UNIDENTIFIED WOMAN #9: Oh, my goodness.


GROSS: Alexis Madrigal is a visiting scholar at Berkeley Center for Science, Technology, Medicine and Society and is the Silicon Valley bureau chief for the Fusion Cable and Digital Network.

Transcripts are created on a rush deadline, and accuracy and availability may vary. This text may not be in its final form and may be updated or revised in the future. Please be aware that the authoritative record of Fresh Air interviews and reviews are the audio recordings of each segment.

You May Also like

Did you know you can create a shareable playlist?


Recently on Fresh Air Available to Play on NPR


Daughter of Warhol star looks back on a bohemian childhood in the Chelsea Hotel

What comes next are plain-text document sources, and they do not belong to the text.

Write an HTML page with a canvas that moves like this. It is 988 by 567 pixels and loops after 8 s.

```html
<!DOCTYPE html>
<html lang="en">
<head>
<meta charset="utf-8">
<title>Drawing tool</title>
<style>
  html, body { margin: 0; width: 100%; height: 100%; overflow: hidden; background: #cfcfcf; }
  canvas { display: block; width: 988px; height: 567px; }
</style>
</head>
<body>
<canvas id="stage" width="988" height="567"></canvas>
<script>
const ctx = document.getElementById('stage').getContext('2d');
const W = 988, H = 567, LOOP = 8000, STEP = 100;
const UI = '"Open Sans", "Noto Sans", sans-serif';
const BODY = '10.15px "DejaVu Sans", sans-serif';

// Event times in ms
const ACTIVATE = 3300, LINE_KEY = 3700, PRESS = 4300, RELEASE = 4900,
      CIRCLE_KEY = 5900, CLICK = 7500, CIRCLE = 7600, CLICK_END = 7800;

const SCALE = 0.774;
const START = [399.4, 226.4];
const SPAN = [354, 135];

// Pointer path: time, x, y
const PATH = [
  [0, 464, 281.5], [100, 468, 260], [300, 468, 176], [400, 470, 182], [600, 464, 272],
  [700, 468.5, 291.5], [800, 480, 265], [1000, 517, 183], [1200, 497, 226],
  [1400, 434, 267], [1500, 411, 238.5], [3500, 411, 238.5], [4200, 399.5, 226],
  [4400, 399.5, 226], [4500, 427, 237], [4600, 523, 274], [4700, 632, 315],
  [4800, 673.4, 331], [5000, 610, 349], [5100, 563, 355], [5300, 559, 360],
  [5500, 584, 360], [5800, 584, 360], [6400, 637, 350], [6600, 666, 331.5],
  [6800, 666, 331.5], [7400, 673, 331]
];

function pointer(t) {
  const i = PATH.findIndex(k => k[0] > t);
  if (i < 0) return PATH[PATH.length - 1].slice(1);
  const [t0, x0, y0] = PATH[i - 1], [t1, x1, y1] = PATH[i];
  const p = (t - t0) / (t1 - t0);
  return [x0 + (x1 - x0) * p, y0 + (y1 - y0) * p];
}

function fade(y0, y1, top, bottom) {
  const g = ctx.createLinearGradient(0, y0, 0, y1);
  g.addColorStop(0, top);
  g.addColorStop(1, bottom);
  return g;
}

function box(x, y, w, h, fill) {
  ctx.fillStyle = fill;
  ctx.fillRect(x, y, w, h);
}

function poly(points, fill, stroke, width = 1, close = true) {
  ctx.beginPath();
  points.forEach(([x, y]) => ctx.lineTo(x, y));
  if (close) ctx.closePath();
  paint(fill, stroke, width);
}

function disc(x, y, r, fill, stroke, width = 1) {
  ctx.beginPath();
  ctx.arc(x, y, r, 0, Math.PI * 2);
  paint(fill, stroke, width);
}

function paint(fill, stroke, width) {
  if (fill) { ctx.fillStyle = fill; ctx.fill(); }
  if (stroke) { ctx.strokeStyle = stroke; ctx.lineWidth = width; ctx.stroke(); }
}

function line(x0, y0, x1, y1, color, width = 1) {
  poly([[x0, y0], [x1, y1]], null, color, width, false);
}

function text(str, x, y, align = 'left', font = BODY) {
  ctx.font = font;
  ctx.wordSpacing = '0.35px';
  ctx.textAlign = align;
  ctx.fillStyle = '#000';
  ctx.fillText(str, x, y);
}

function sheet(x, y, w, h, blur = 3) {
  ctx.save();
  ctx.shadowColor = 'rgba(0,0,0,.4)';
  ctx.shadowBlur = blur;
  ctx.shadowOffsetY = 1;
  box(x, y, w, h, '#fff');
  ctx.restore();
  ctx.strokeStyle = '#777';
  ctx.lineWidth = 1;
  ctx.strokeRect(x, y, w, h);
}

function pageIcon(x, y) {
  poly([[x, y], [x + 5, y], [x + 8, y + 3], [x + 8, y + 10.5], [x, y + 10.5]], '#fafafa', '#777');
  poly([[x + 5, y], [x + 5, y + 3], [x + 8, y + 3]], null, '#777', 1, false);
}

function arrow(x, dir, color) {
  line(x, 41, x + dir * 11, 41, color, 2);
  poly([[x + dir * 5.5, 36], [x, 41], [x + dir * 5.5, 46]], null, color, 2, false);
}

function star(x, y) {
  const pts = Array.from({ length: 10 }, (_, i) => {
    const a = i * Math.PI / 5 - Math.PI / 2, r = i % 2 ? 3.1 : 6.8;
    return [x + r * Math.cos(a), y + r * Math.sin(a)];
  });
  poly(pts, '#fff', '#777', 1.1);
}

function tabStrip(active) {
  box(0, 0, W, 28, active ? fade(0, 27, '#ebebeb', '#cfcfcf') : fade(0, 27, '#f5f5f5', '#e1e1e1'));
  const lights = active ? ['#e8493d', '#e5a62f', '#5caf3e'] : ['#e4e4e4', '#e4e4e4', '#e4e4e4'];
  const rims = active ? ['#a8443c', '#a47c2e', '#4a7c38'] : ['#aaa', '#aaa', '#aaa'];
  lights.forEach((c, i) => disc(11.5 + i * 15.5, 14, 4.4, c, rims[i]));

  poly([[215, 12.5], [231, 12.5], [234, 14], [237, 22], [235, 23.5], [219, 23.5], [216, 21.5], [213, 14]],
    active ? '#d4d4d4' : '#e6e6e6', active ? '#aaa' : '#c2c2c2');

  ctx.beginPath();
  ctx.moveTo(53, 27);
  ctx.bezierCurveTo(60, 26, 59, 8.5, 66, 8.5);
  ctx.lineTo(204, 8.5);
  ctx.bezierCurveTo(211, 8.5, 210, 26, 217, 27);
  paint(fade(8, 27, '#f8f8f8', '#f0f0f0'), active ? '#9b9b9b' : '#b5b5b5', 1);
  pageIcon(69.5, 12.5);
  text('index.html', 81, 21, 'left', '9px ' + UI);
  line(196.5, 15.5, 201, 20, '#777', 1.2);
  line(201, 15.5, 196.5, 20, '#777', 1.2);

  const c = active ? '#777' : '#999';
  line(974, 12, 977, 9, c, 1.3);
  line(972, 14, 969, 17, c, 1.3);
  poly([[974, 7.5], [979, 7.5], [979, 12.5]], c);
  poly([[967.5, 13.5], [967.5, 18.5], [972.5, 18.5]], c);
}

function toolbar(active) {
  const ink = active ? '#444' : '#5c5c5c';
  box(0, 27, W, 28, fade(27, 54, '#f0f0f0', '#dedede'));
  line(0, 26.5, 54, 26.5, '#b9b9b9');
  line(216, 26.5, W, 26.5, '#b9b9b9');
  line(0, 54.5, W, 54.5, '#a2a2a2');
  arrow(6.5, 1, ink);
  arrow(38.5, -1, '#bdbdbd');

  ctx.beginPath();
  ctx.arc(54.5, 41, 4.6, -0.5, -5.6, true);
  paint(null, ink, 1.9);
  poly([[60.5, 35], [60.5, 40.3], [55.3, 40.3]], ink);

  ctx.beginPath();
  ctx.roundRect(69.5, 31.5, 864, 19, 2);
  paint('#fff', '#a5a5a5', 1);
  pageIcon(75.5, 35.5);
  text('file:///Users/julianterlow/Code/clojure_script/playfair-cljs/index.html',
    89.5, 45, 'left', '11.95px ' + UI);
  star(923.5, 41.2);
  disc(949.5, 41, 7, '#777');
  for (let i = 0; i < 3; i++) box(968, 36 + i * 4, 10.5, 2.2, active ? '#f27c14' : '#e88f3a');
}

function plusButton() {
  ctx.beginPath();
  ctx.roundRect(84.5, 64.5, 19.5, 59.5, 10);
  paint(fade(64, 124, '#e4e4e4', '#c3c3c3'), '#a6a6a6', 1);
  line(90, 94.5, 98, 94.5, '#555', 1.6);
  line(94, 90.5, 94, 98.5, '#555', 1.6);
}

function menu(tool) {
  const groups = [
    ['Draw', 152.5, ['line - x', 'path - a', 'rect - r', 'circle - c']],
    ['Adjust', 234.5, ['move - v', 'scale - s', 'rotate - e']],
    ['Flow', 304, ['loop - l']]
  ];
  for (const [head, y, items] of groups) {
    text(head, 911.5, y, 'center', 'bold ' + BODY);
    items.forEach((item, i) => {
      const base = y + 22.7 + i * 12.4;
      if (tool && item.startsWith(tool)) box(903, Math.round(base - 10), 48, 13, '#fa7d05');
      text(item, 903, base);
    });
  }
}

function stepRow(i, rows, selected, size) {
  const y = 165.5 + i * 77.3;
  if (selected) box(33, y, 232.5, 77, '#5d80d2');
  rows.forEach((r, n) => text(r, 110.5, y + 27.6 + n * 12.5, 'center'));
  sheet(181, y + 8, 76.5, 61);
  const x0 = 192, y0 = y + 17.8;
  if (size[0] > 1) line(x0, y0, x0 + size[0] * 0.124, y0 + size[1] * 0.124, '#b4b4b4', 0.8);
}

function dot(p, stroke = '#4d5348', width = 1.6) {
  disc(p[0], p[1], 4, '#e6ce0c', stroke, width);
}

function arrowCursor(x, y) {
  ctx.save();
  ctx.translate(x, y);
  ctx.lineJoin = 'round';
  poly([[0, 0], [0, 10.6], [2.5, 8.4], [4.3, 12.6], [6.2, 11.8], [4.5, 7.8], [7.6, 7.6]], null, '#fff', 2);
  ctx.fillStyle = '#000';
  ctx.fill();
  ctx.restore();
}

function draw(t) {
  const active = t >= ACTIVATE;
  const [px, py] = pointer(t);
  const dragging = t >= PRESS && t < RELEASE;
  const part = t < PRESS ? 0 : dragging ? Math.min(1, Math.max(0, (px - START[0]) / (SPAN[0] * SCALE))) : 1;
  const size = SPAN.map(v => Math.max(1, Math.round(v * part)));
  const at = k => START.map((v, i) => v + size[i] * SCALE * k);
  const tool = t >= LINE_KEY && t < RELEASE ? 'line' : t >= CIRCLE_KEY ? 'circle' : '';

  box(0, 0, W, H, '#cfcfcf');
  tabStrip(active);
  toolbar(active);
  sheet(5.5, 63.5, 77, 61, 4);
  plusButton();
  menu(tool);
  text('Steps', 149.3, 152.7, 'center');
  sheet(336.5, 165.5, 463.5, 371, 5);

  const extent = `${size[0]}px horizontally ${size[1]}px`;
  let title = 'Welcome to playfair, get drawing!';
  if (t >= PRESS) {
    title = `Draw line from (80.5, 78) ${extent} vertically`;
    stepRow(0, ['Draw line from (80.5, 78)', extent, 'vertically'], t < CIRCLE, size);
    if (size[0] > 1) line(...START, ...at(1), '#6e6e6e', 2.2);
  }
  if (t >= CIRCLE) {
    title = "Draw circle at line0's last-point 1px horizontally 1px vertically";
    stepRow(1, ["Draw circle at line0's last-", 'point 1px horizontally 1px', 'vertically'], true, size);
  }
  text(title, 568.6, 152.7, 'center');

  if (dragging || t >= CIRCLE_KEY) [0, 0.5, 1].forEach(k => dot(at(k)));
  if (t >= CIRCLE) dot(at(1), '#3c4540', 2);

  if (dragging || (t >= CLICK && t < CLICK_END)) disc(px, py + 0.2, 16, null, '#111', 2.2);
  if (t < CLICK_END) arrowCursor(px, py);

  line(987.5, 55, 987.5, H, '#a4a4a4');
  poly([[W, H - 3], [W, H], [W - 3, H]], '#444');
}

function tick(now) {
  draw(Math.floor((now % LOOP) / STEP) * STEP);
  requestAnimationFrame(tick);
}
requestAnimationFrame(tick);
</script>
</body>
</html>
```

Alexandra Auder's mother, Viva, was one of Andy Warhol's muses. Growing up in Warhol's orbit meant Auder's childhood was an unusual one. For several years, Viva, Auder and Auder's younger half-sister, Gaby Hoffmann, lived in the Chelsea Hotel in Manhattan. It was was famous for having been home to Leonard Cohen, Dylan Thomas, Virgil Thomson, and Bob Dylan, among others.


This fake 'Jury Duty' really put James Marsden's improv chops on trial

In the series Jury Duty, a solar contractor named Ronald Gladden has agreed to participate in what he believes is a documentary about the experience of being a juror--but what Ronald doesn't know is that the whole thing is fake.


This Romanian film about immigration and vanishing jobs hits close to home

R.M.N. is based on an actual 2020 event in Ditr─âu, Romania, where 1,800 villagers voted to expel three Sri Lankans who worked at their local bakery.

There are more than 22,000 Fresh Air segments.

Let us help you find exactly what you want to hear.
Just play me something
Your Queue

Would you like to make a playlist based on your queue?

Generate & Share View/Edit Your Queue